> **WHAT YOU HAVE TO DO**:
Take the records underneath and set them down exactly.

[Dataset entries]
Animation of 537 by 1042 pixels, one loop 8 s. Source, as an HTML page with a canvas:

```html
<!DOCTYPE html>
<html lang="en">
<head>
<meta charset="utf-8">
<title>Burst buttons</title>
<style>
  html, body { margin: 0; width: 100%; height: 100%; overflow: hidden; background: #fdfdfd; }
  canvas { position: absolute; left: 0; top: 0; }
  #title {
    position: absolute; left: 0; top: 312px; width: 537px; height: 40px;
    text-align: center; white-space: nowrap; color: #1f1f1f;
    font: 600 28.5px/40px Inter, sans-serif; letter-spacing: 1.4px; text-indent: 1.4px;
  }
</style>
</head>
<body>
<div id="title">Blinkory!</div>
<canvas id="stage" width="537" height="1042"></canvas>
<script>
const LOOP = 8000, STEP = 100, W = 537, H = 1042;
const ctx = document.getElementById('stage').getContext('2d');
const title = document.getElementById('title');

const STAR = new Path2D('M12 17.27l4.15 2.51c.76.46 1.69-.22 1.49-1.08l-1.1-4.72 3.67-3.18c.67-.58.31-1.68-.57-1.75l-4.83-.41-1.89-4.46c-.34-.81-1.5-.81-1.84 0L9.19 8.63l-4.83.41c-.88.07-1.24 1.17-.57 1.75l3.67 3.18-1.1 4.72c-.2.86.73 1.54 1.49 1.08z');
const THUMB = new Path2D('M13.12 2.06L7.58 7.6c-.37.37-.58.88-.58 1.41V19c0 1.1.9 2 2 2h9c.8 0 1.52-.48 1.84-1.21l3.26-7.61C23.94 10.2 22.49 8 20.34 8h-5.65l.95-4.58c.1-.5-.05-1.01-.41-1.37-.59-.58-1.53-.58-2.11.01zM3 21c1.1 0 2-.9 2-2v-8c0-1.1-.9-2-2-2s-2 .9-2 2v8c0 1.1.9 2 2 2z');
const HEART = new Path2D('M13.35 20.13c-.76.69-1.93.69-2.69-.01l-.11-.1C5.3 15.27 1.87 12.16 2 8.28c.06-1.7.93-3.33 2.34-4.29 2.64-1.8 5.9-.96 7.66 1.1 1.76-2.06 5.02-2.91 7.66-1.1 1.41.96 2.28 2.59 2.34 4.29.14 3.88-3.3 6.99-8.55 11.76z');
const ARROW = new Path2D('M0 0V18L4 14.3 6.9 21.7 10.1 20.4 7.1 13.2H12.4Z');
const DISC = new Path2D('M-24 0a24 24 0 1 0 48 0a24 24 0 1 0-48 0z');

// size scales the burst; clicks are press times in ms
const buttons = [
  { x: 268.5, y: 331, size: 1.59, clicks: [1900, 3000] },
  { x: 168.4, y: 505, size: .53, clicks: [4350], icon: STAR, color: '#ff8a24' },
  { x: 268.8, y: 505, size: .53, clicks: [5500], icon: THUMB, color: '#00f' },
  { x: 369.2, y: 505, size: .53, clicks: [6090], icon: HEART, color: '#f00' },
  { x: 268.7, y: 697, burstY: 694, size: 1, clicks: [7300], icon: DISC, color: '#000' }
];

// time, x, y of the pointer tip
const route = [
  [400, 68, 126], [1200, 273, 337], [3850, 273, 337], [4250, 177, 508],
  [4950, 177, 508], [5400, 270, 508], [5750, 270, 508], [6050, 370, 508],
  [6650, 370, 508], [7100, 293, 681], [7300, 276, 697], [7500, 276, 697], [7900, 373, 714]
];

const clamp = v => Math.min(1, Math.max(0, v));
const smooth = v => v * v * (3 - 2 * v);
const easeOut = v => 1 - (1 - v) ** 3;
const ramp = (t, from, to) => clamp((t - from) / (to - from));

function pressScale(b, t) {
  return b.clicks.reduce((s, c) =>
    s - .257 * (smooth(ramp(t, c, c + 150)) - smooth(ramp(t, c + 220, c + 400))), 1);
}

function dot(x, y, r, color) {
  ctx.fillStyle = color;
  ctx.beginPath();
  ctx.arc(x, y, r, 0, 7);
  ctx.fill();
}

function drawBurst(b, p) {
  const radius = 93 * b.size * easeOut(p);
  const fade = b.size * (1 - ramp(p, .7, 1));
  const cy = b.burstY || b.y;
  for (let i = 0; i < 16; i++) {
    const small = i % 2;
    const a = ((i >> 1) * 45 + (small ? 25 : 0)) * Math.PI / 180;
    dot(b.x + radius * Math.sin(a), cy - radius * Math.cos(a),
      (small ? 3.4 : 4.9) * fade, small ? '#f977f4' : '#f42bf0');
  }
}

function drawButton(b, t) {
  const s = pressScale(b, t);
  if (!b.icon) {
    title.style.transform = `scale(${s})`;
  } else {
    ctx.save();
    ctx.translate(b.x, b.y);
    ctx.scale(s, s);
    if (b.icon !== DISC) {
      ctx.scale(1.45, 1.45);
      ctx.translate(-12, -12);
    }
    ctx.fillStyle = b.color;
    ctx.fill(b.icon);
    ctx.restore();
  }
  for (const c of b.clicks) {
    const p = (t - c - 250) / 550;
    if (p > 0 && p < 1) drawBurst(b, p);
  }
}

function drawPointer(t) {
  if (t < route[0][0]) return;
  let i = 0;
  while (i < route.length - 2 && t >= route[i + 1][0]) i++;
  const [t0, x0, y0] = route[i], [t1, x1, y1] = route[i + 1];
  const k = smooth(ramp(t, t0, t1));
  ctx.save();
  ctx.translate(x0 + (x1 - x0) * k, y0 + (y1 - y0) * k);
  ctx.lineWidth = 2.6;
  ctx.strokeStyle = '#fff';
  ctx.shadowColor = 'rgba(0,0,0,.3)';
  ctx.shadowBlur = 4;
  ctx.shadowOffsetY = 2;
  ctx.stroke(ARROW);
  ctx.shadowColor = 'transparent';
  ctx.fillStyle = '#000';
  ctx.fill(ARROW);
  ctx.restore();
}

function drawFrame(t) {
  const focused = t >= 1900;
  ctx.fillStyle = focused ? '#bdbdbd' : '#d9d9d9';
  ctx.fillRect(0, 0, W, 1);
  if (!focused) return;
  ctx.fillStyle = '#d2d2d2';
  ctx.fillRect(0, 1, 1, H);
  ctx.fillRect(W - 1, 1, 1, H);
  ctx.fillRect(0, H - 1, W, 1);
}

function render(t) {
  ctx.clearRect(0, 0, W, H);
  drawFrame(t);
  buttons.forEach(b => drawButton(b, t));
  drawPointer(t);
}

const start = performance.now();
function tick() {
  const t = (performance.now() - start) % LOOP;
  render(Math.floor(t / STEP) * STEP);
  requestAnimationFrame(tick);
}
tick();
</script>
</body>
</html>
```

> **RESULT OF THIS TASK**:
Animation of 537 by 1042 pixels, one loop 8 s. Source, as an HTML page with a canvas:

```html
<!DOCTYPE html>
<html lang="en">
<head>
<meta charset="utf-8">
<title>Burst buttons</title>
<style>
  html, body { margin: 0; width: 100%; height: 100%; overflow: hidden; background: #fdfdfd; }
  canvas { position: absolute; left: 0; top: 0; }
  #title {
    position: absolute; left: 0; top: 312px; width: 537px; height: 40px;
    text-align: center; white-space: nowrap; color: #1f1f1f;
    font: 600 28.5px/40px Inter, sans-serif; letter-spacing: 1.4px; text-indent: 1.4px;
  }
</style>
</head>
<body>
<div id="title">Blinkory!</div>
<canvas id="stage" width="537" height="1042"></canvas>
<script>
const LOOP = 8000, STEP = 100, W = 537, H = 1042;
const ctx = document.getElementById('stage').getContext('2d');
const title = document.getElementById('title');

const STAR = new Path2D('M12 17.27l4.15 2.51c.76.46 1.69-.22 1.49-1.08l-1.1-4.72 3.67-3.18c.67-.58.31-1.68-.57-1.75l-4.83-.41-1.89-4.46c-.34-.81-1.5-.81-1.84 0L9.19 8.63l-4.83.41c-.88.07-1.24 1.17-.57 1.75l3.67 3.18-1.1 4.72c-.2.86.73 1.54 1.49 1.08z');
const THUMB = new Path2D('M13.12 2.06L7.58 7.6c-.37.37-.58.88-.58 1.41V19c0 1.1.9 2 2 2h9c.8 0 1.52-.48 1.84-1.21l3.26-7.61C23.94 10.2 22.49 8 20.34 8h-5.65l.95-4.58c.1-.5-.05-1.01-.41-1.37-.59-.58-1.53-.58-2.11.01zM3 21c1.1 0 2-.9 2-2v-8c0-1.1-.9-2-2-2s-2 .9-2 2v8c0 1.1.9 2 2 2z');
const HEART = new Path2D('M13.35 20.13c-.76.69-1.93.69-2.69-.01l-.11-.1C5.3 15.27 1.87 12.16 2 8.28c.06-1.7.93-3.33 2.34-4.29 2.64-1.8 5.9-.96 7.66 1.1 1.76-2.06 5.02-2.91 7.66-1.1 1.41.96 2.28 2.59 2.34 4.29.14 3.88-3.3 6.99-8.55 11.76z');
const ARROW = new Path2D('M0 0V18L4 14.3 6.9 21.7 10.1 20.4 7.1 13.2H12.4Z');
const DISC = new Path2D('M-24 0a24 24 0 1 0 48 0a24 24 0 1 0-48 0z');

// size scales the burst; clicks are press times in ms
const buttons = [
  { x: 268.5, y: 331, size: 1.59, clicks: [1900, 3000] },
  { x: 168.4, y: 505, size: .53, clicks: [4350], icon: STAR, color: '#ff8a24' },
  { x: 268.8, y: 505, size: .53, clicks: [5500], icon: THUMB, color: '#00f' },
  { x: 369.2, y: 505, size: .53, clicks: [6090], icon: HEART, color: '#f00' },
  { x: 268.7, y: 697, burstY: 694, size: 1, clicks: [7300], icon: DISC, color: '#000' }
];

// time, x, y of the pointer tip
const route = [
  [400, 68, 126], [1200, 273, 337], [3850, 273, 337], [4250, 177, 508],
  [4950, 177, 508], [5400, 270, 508], [5750, 270, 508], [6050, 370, 508],
  [6650, 370, 508], [7100, 293, 681], [7300, 276, 697], [7500, 276, 697], [7900, 373, 714]
];

const clamp = v => Math.min(1, Math.max(0, v));
const smooth = v => v * v * (3 - 2 * v);
const easeOut = v => 1 - (1 - v) ** 3;
const ramp = (t, from, to) => clamp((t - from) / (to - from));

function pressScale(b, t) {
  return b.clicks.reduce((s, c) =>
    s - .257 * (smooth(ramp(t, c, c + 150)) - smooth(ramp(t, c + 220, c + 400))), 1);
}

function dot(x, y, r, color) {
  ctx.fillStyle = color;
  ctx.beginPath();
  ctx.arc(x, y, r, 0, 7);
  ctx.fill();
}

function drawBurst(b, p) {
  const radius = 93 * b.size * easeOut(p);
  const fade = b.size * (1 - ramp(p, .7, 1));
  const cy = b.burstY || b.y;
  for (let i = 0; i < 16; i++) {
    const small = i % 2;
    const a = ((i >> 1) * 45 + (small ? 25 : 0)) * Math.PI / 180;
    dot(b.x + radius * Math.sin(a), cy - radius * Math.cos(a),
      (small ? 3.4 : 4.9) * fade, small ? '#f977f4' : '#f42bf0');
  }
}

function drawButton(b, t) {
  const s = pressScale(b, t);
  if (!b.icon) {
    title.style.transform = `scale(${s})`;
  } else {
    ctx.save();
    ctx.translate(b.x, b.y);
    ctx.scale(s, s);
    if (b.icon !== DISC) {
      ctx.scale(1.45, 1.45);
      ctx.translate(-12, -12);
    }
    ctx.fillStyle = b.color;
    ctx.fill(b.icon);
    ctx.restore();
  }
  for (const c of b.clicks) {
    const p = (t - c - 250) / 550;
    if (p > 0 && p < 1) drawBurst(b, p);
  }
}

function drawPointer(t) {
  if (t < route[0][0]) return;
  let i = 0;
  while (i < route.length - 2 && t >= route[i + 1][0]) i++;
  const [t0, x0, y0] = route[i], [t1, x1, y1] = route[i + 1];
  const k = smooth(ramp(t, t0, t1));
  ctx.save();
  ctx.translate(x0 + (x1 - x0) * k, y0 + (y1 - y0) * k);
  ctx.lineWidth = 2.6;
  ctx.strokeStyle = '#fff';
  ctx.shadowColor = 'rgba(0,0,0,.3)';
  ctx.shadowBlur = 4;
  ctx.shadowOffsetY = 2;
  ctx.stroke(ARROW);
  ctx.shadowColor = 'transparent';
  ctx.fillStyle = '#000';
  ctx.fill(ARROW);
  ctx.restore();
}

function drawFrame(t) {
  const focused = t >= 1900;
  ctx.fillStyle = focused ? '#bdbdbd' : '#d9d9d9';
  ctx.fillRect(0, 0, W, 1);
  if (!focused) return;
  ctx.fillStyle = '#d2d2d2';
  ctx.fillRect(0, 1, 1, H);
  ctx.fillRect(W - 1, 1, 1, H);
  ctx.fillRect(0, H - 1, W, 1);
}

function render(t) {
  ctx.clearRect(0, 0, W, H);
  drawFrame(t);
  buttons.forEach(b => drawButton(b, t));
  drawPointer(t);
}

const start = performance.now();
function tick() {
  const t = (performance.now() - start) % LOOP;
  render(Math.floor(t / STEP) * STEP);
  requestAnimationFrame(tick);
}
tick();
</script>
</body>
</html>
```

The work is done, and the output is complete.